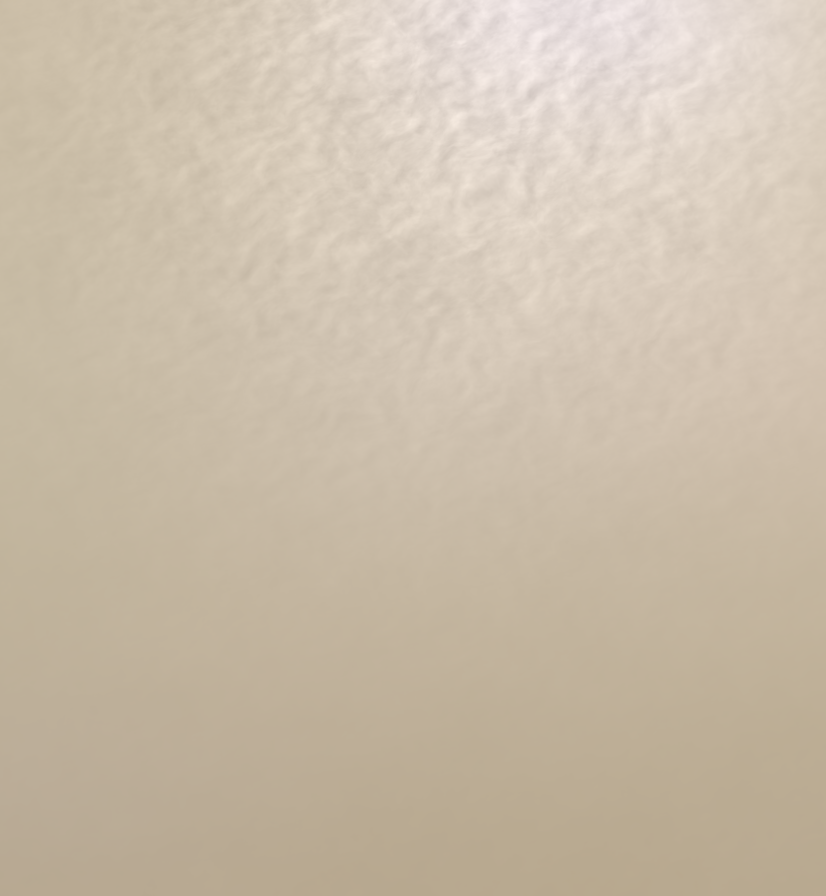
This texture is drawn by a WebGL 1 fragment shader. Its source:

```glsl
precision highp float;
// A softly lit beige wall: a vertical tan gradient with a pale glow at the
// upper right. Layered value noise gives a fine, slightly slanted plaster
// grain that shows in the glow and fades into the smooth lower area.

uniform vec2 u_resolution;

float hash(vec2 cell) {
  vec3 q = fract(vec3(cell.xyx) * vec3(0.1031, 0.1030, 0.0973));
  q += dot(q, q.yzx + 33.33);
  return fract((q.x + q.y) * q.z);
}

float valueNoise(vec2 p) {
  vec2 cell = floor(p);
  vec2 f = fract(p);
  f = f * f * f * (f * (f * 6.0 - 15.0) + 10.0);
  float low = mix(hash(cell), hash(cell + vec2(1.0, 0.0)), f.x);
  float high = mix(hash(cell + vec2(0.0, 1.0)), hash(cell + vec2(1.0, 1.0)), f.x);
  return mix(low, high, f.y);
}

// Signed fractal noise, centred on zero.
float fractalNoise(vec2 p) {
  float sum = 0.0;
  float weight = 0.5;
  for (int octave = 0; octave < 4; octave++) {
    sum += weight * (valueNoise(p) - 0.5);
    p = mat2(1.6, 1.2, -1.2, 1.6) * p + 17.3;
    weight *= 0.55;
  }
  return sum;
}

float softEllipse(vec2 p, vec2 center, vec2 radius) {
  vec2 d = (p - center) / radius;
  return exp(-dot(d, d));
}

// Directional relief: the height difference across a short step of the light.
float plasterRelief(vec2 p) {
  vec2 warp = vec2(fractalNoise(p * 16.0), fractalNoise(p * 16.0 + 41.0));
  vec2 slanted = mat2(0.88, -0.47, 0.47, 0.88) * p + warp * 0.022;
  vec2 grain = slanted * vec2(54.0, 80.0);
  return fractalNoise(grain) - fractalNoise(grain + vec2(0.45, -0.65));
}

vec3 wallColor(vec2 uv) {
  vec3 lowerTan = vec3(0.720, 0.660, 0.562);
  vec3 upperBeige = vec3(0.786, 0.732, 0.640);
  vec3 wall = mix(lowerTan, upperBeige, smoothstep(-0.08, 0.66, uv.y));

  // Cool tint at the lower left, olive at the left edge, rose at the right.
  wall += vec3(0.002, 0.003, 0.018) * softEllipse(uv, vec2(0.0, 0.10), vec2(0.40, 0.16));
  wall += vec3(-0.012, -0.006, -0.008) * softEllipse(uv, vec2(0.0, 0.55), vec2(0.20, 0.40));
  wall += vec3(0.008, 0.000, 0.008) * softEllipse(uv, vec2(1.0, 0.58), vec2(0.35, 0.16));
  wall += vec3(0.006, 0.008, 0.022) * softEllipse(uv, vec2(0.48, 0.56), vec2(0.42, 0.26));
  return wall;
}

void main() {
  vec2 uv = gl_FragCoord.xy / u_resolution;
  vec2 p = vec2(uv.x * u_resolution.x / u_resolution.y, uv.y);

  // Broad pale glow with a cool lavender core at the top.
  float sideRadius = uv.x < 0.66 ? 0.40 : 0.50;
  float glow = softEllipse(uv, vec2(0.66, 1.02), vec2(sideRadius, 0.40));
  float core = softEllipse(uv, vec2(0.70, 1.01), vec2(0.25, 0.15));
  vec3 color = wallColor(uv);
  color += vec3(0.125, 0.135, 0.180) * glow;
  color += vec3(0.010, 0.016, 0.065) * core;

  // Fine relief and wider blotches, strongest where the light grazes.
  float grazing = softEllipse(uv, vec2(0.57, 0.93), vec2(0.42, 0.34));
  float relief = plasterRelief(p);
  float blotches = fractalNoise(p * vec2(30.0, 36.0) + 7.0);
  float patches = fractalNoise(p * vec2(9.0, 11.0) + 61.0);
  color += vec3(1.0, 1.0, 0.98) * relief * (0.003 + 0.105 * grazing);
  color += vec3(1.0, 1.0, 0.98) * blotches * (0.006 + 0.075 * grazing);
  color += vec3(1.0, 0.98, 0.92) * patches * (0.004 + 0.040 * grazing);

  // Faint broad drift in the smooth part of the wall.
  float drift = fractalNoise(p * vec2(3.0, 5.0) + 23.0);
  color += vec3(0.010, 0.010, 0.016) * drift;

  gl_FragColor = vec4(clamp(color, 0.0, 1.0), 1.0);
}
```
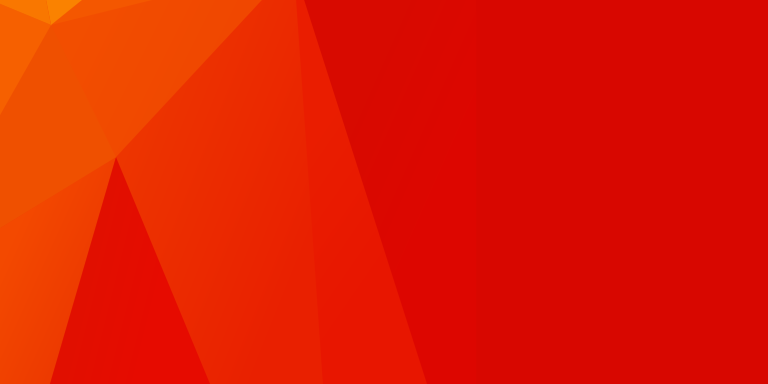
This background is drawn by a Shadertoy shader. Its source:

```glsl
// Signed distance to the line a-b, positive on its left side
float side(vec2 p, vec2 a, vec2 b) {
    vec2 d = normalize(b - a);
    return d.x * (p.y - a.y) - d.y * (p.x - a.x);
}

// Sector at an apex, counterclockwise from one ray to another
float wedge(vec2 p, vec2 apex, vec2 from, vec2 to) {
    return min(side(p, apex, from), side(p, to, apex));
}

// Blend between two colours along the segment a-b
vec3 ramp(vec2 p, vec2 a, vec2 b, vec3 start, vec3 end) {
    vec2 d = b - a;
    return mix(start, end, clamp(dot(p - a, d) / dot(d, d), 0.0, 1.0));
}

// Lay a facet over the colour with a soft edge
vec3 facet(vec3 under, vec3 over, float dist, float soft) {
    return mix(under, over, smoothstep(-soft, soft, dist));
}

void mainImage(out vec4 fragColor, in vec2 fragCoord) {
    vec2 p = fragCoord / iResolution.xy * vec2(2.0, 1.0);
    float soft = 0.7 / iResolution.y;

    // Shared corners of the facets
    vec2 crown = vec2(0.133, 0.935);
    vec2 peak = vec2(0.302, 0.591);
    vec2 leftHigh = vec2(0.0, 0.70);
    vec2 leftLow = vec2(0.0, 0.406);
    vec2 leftTop = vec2(0.0, 0.99);
    vec2 topRidge = vec2(0.682, 1.0);
    vec2 topNotch = vec2(0.12, 1.0);
    vec2 topGold = vec2(0.2135, 1.0);
    vec2 topAmber = vec2(0.396, 1.0);
    vec2 baseLeft = vec2(0.130, 0.0);
    vec2 baseRight = vec2(0.547, 0.0);

    // Broad red planes on the right
    vec3 col = vec3(0.847, 0.028, 0.0);
    vec3 crimson = ramp(p, vec2(0.93, 0.72), vec2(1.2, 0.6),
                        vec3(0.847, 0.038, 0.0), vec3(0.867, 0.024, 0.0));
    col = facet(col, crimson, 1.24 - p.x, soft);

    // Slanted scarlet planes
    vec3 scarlet = ramp(p, vec2(0.79, 0.6), vec2(1.08, 0.4),
                        vec3(0.916, 0.115, 0.0), vec3(0.908, 0.085, 0.0));
    col = facet(col, scarlet, side(p, vec2(1.112, 0.0), vec2(0.792, 1.0)), soft);
    vec3 vermilion = ramp(p, vec2(0.32, 0.6), vec2(0.82, 0.4),
                          vec3(0.929, 0.208, 0.0), vec3(0.914, 0.125, 0.0));
    col = facet(col, vermilion, side(p, vec2(0.841, 0.0), vec2(0.771, 1.0)), soft);

    // Facets around the peak
    vec3 ember = ramp(p, vec2(0.0, 0.3), vec2(0.22, 0.2),
                      vec3(0.953, 0.285, 0.0), vec3(0.929, 0.225, 0.0));
    col = facet(col, ember, wedge(p, peak, leftLow, baseLeft), soft);
    vec3 ruby = ramp(p, vec2(0.2, 0.2), vec2(0.4, 0.15),
                     vec3(0.882, 0.060, 0.0), vec3(0.902, 0.042, 0.0));
    col = facet(col, ruby, wedge(p, peak, baseLeft, baseRight), soft);
    vec3 orange = ramp(p, vec2(0.2, 0.9), vec2(0.5, 0.75),
                       vec3(0.949, 0.305, 0.0), vec3(0.941, 0.280, 0.0));
    float upper = wedge(p, peak, topRidge, leftLow);
    col = facet(col, orange, upper, soft);
    col = facet(col, vec3(0.937, 0.312, 0.0), min(upper, side(p, peak, crown)), soft);

    // Bright fan around the crown
    col = facet(col, vec3(0.965, 0.375, 0.0), wedge(p, crown, leftTop, leftHigh), soft);
    col = facet(col, vec3(0.957, 0.340, 0.0), wedge(p, crown, topAmber, topGold), soft);
    col = facet(col, vec3(0.980, 0.510, 0.0), wedge(p, crown, topGold, topNotch), soft);
    col = facet(col, vec3(0.976, 0.465, 0.0), wedge(p, crown, topNotch, leftTop), soft);

    fragColor = vec4(col, 1.0);
}
```
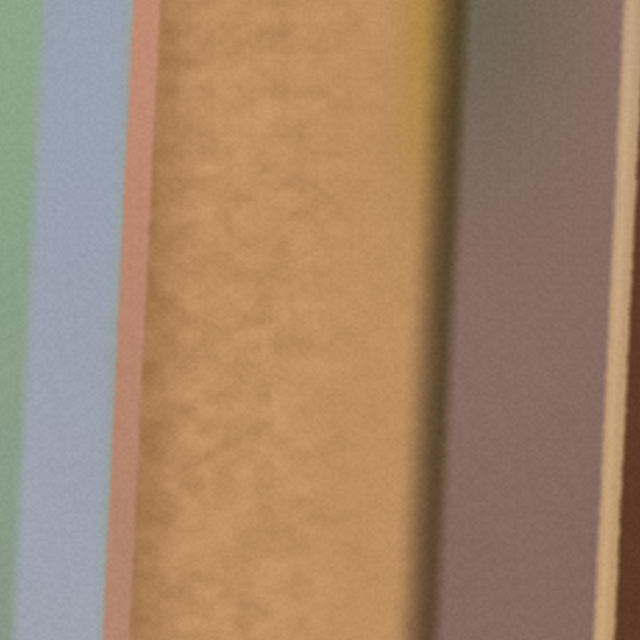
Write a WebGL 1 fragment shader that draws this texture.

```glsl
precision highp float;
// Leaning painted boards: soft vertical bands with a shaded groove and fine grain.
uniform vec2 u_resolution;

float hash(vec2 p) {
  return fract(sin(dot(p, vec2(127.1, 311.7))) * 43758.5453);
}

float noise(vec2 p) {
  vec2 i = floor(p);
  vec2 f = fract(p);
  f = f * f * (3.0 - 2.0 * f);
  return mix(mix(hash(i), hash(i + vec2(1.0, 0.0)), f.x),
             mix(hash(i + vec2(0.0, 1.0)), hash(i + vec2(1.0, 1.0)), f.x), f.y);
}

float fbm(vec2 p) {
  float sum = 0.0;
  float amp = 0.5;
  for (int i = 0; i < 4; i++) {
    sum += amp * noise(p);
    p = p * 2.03 + 17.3;
    amp *= 0.5;
  }
  return sum;
}

// Soft step centred on an edge
float edge(float center, float halfWidth, float x) {
  return smoothstep(center - halfWidth, center + halfWidth, x);
}

void main() {
  vec2 uv = gl_FragCoord.xy / u_resolution;

  // Straighten the lean, with slightly rough borders
  float x = uv.x + 0.048 * (1.0 - uv.y);
  float rough = x + 0.004 * (fbm(vec2(uv.x * 30.0, uv.y * 70.0)) - 0.47);

  // Green and blue bands, with a pale rim beside the pink strip
  vec3 green = mix(vec3(0.52, 0.59, 0.52), vec3(0.56, 0.65, 0.54), uv.y);
  vec3 blue = mix(vec3(0.62, 0.64, 0.69), vec3(0.59, 0.63, 0.69), uv.y);
  vec3 color = mix(green, blue, edge(0.068, 0.014, rough));
  color = mix(color, vec3(0.60, 0.63, 0.60), 0.75 * edge(0.197, 0.010, rough));

  // Pink strip
  vec3 pink = mix(vec3(0.70, 0.52, 0.43), vec3(0.75, 0.54, 0.44), uv.y);
  color = mix(color, pink, edge(0.208, 0.005, rough));

  // Tan board: dark at the left, golden at the upper right, mottled between
  vec3 tan_ = mix(vec3(0.65, 0.47, 0.31), vec3(0.74, 0.56, 0.38), smoothstep(0.245, 0.34, x));
  float golden = smoothstep(0.59, 0.67, x) * smoothstep(0.45, 1.0, uv.y);
  tan_ = mix(tan_, vec3(0.70, 0.54, 0.29), golden);
  float mottle = fbm(uv * vec2(34.0, 42.0)) - 0.47;
  float mottleMask = 1.0 - smoothstep(0.45, 0.64, x);
  tan_ += mottle * mix(0.03, 0.11, mottleMask) * vec3(1.0, 0.95, 0.85);
  color = mix(color, tan_, edge(0.250, 0.005, rough));

  // Shaded fall-off into the groove
  vec3 groove = mix(vec3(0.37, 0.28, 0.20), vec3(0.34, 0.28, 0.17), uv.y);
  color = mix(color, groove, smoothstep(0.656, 0.720, rough));

  // Mauve board, greyer near the top left
  vec3 mauve = mix(vec3(0.52, 0.41, 0.38), vec3(0.53, 0.43, 0.39), uv.y);
  float grey = smoothstep(0.55, 1.05, uv.y) * (1.0 - smoothstep(0.74, 0.98, x));
  mauve = mix(mauve, vec3(0.43, 0.40, 0.34), grey);
  color = mix(color, mauve, edge(0.731, 0.014, rough));

  // Cream strip and the dark brown beyond it
  vec3 cream = mix(vec3(0.74, 0.60, 0.43), vec3(0.72, 0.60, 0.47), uv.y);
  cream += 0.05 * (1.0 - abs(x - 0.988) / 0.012) * step(abs(x - 0.988), 0.012);
  color = mix(color, cream, edge(0.975, 0.006, rough));
  color = mix(color, vec3(0.37, 0.23, 0.16), edge(1.008, 0.006, rough));

  // Fine grain and faint broad tone changes
  color += 0.030 * (noise(uv * 230.0) - 0.5);
  color += 0.025 * (fbm(uv * 5.0 + 9.0) - 0.47);
  gl_FragColor = vec4(color, 1.0);
}
```
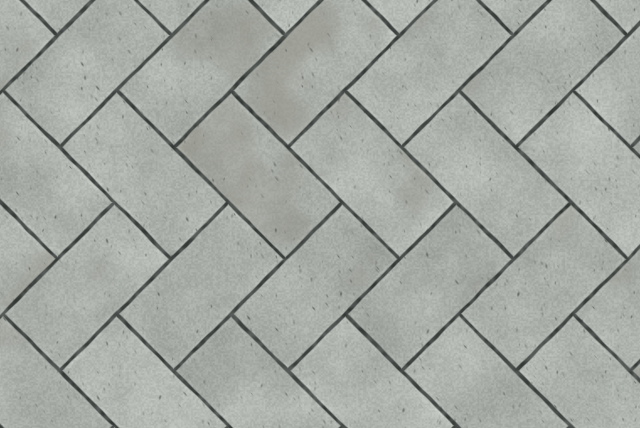
A Shadertoy shader for this texture:

```glsl
// Diagonal herringbone paving of pitted grey-green concrete blocks with thin dark joints.

// All lengths are fractions of the canvas width.
#define BLOCK_WIDTH 0.1260
#define BLOCK_LENGTH 0.2470
#define PATTERN_ORIGIN vec2(0.3549, 0.0292)
#define JOINT_HALF_WIDTH 0.0027
#define JOINT_SOFTNESS 0.0015
#define GRAIN_SCALE 380.0
#define GRAIN_AMOUNT 0.075
#define MOTTLE_AMOUNT 0.14
#define BLOCK_VARIATION 0.028
#define CONCRETE_COLOR vec3(0.675, 0.695, 0.675)
#define JOINT_COLOR vec3(0.24, 0.26, 0.25)
#define STAIN_COLOR vec3(0.57, 0.57, 0.53)

float hash(vec2 p) {
    vec3 q = fract(p.xyx * 0.1031);
    q += dot(q, q.yzx + 33.33);
    return fract((q.x + q.y) * q.z);
}

float valueNoise(vec2 p) {
    vec2 i = floor(p), f = fract(p);
    f = f * f * (3.0 - 2.0 * f);
    return mix(mix(hash(i), hash(i + vec2(1, 0)), f.x),
               mix(hash(i + vec2(0, 1)), hash(i + vec2(1, 1)), f.x), f.y);
}

float fbm(vec2 p) {
    float sum = 0.0, amplitude = 0.533;
    for (int i = 0; i < 4; i++) {
        sum += amplitude * valueNoise(p);
        p = mat2(1.6, 1.2, -1.2, 1.6) * p + 17.3;
        amplitude *= 0.5;
    }
    return sum;
}

float boxDistance(vec2 p, vec2 halfSize) {
    vec2 d = abs(p) - halfSize;
    return length(max(d, 0.0)) + min(max(d.x, d.y), 0.0);
}

// Returns (distance to the block edge, negative inside; block seed x, y).
vec3 herringbone(vec2 p) {
    const float W = BLOCK_WIDTH, L = BLOCK_LENGTH;
    vec3 nearest = vec3(1.0, 0.0, 0.0);
    float middleRow = floor((p.x - p.y) / (2.0 * L));
    for (int i = -1; i <= 1; i++) {
        float row = middleRow + float(i);
        vec2 q = p - row * vec2(L, -L);

        // Block falling to the right
        float n = floor(q.y / W);
        float d = boxDistance(q - n * W - 0.5 * vec2(L, W), 0.5 * vec2(L, W));
        if (d < nearest.x) nearest = vec3(d, n, 2.0 * row);

        // Block rising to the right
        n = floor((q.x - L) / W);
        vec2 corner = vec2(n * W + L, (n + 1.0) * W - L);
        d = boxDistance(q - corner - 0.5 * vec2(W, L), 0.5 * vec2(W, L));
        if (d < nearest.x) nearest = vec3(d, n, 2.0 * row + 1.0);
    }
    return nearest;
}

// Sparse slanted pits, at most one per cell; returns coverage.
float pits(vec2 p, float cells, float density, float pixel) {
    vec2 cell = floor(p * cells);
    if (hash(cell + 5.7) > density) return 0.0;
    vec2 center = 0.3 + 0.4 * vec2(hash(cell + 11.3), hash(cell + 29.1));
    vec2 d = (fract(p * cells) - center) / cells;
    d.x += d.y * (hash(cell + 41.9) - 0.25);
    float size = mix(0.0007, 0.0017, pow(hash(cell + 53.3), 2.0));
    float edge = length(d * vec2(1.0, 0.55)) - size;
    return (1.0 - smoothstep(-pixel, pixel, edge)) * mix(0.4, 1.0, hash(cell + 67.7));
}

void mainImage(out vec4 fragColor, in vec2 fragCoord) {
    float pixel = 1.0 / iResolution.x;
    vec2 uv = fragCoord * pixel;
    vec2 fromTop = vec2(uv.x, iResolution.y * pixel - uv.y);

    // Axes along the two block directions, with slightly uneven edges
    vec2 p = vec2(fromTop.x + fromTop.y, fromTop.x - fromTop.y) * 0.70711;
    vec2 wobble = vec2(valueNoise(uv * 45.0), valueNoise(uv * 45.0 + 71.0)) - 0.5;
    vec3 block = herringbone(p - PATTERN_ORIGIN + 0.0014 * wobble);
    float inset = -block.x;
    vec2 seed = block.yz * 7.31;

    // Concrete: tone per block, cloudy mottling and fine grain
    float tone = BLOCK_VARIATION * (hash(seed + 3.0) - 0.5);
    tone += MOTTLE_AMOUNT * (fbm(uv * 13.0 + seed) - 0.5);
    tone += GRAIN_AMOUNT * (valueNoise(uv * GRAIN_SCALE) - 0.5);
    vec3 color = CONCRETE_COLOR + tone;

    // Wear: faint stains, pale worn rim and pits
    float stain = smoothstep(0.55, 0.85, fbm(uv * 7.0 + seed * 1.7 + 9.0));
    color = mix(color, STAIN_COLOR, 0.6 * stain);
    float rim = smoothstep(0.003, 0.005, inset) * (1.0 - smoothstep(0.005, 0.009, inset));
    color += 0.06 * rim * (valueNoise(uv * 60.0 + 33.0) - 0.2);
    float pitting = max(pits(uv, 50.0, 0.16, pixel), 0.5 * pits(uv + 3.7, 85.0, 0.12, pixel));
    color = mix(color, vec3(0.33, 0.34, 0.32), 0.8 * pitting);

    // Joints: dark core, soft shoulders and uneven dirt
    float dirt = valueNoise(uv * 38.0 + 13.0);
    float halfWidth = JOINT_HALF_WIDTH * mix(0.8, 1.2, dirt);
    float softness = max(JOINT_SOFTNESS, pixel * 0.7);
    float joint = 1.0 - smoothstep(halfWidth - softness, halfWidth + softness, inset);
    vec3 jointColor = JOINT_COLOR + 0.16 * (valueNoise(uv * 130.0) - 0.3);
    color = mix(color, jointColor, joint);

    fragColor = vec4(clamp(color, 0.0, 1.0), 1.0);
}
```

#####

Among the records above, find each line holding the string "source" and pull it out.

This texture is drawn by a WebGL 1 fragment shader. Its source:
This background is drawn by a Shadertoy shader. Its source:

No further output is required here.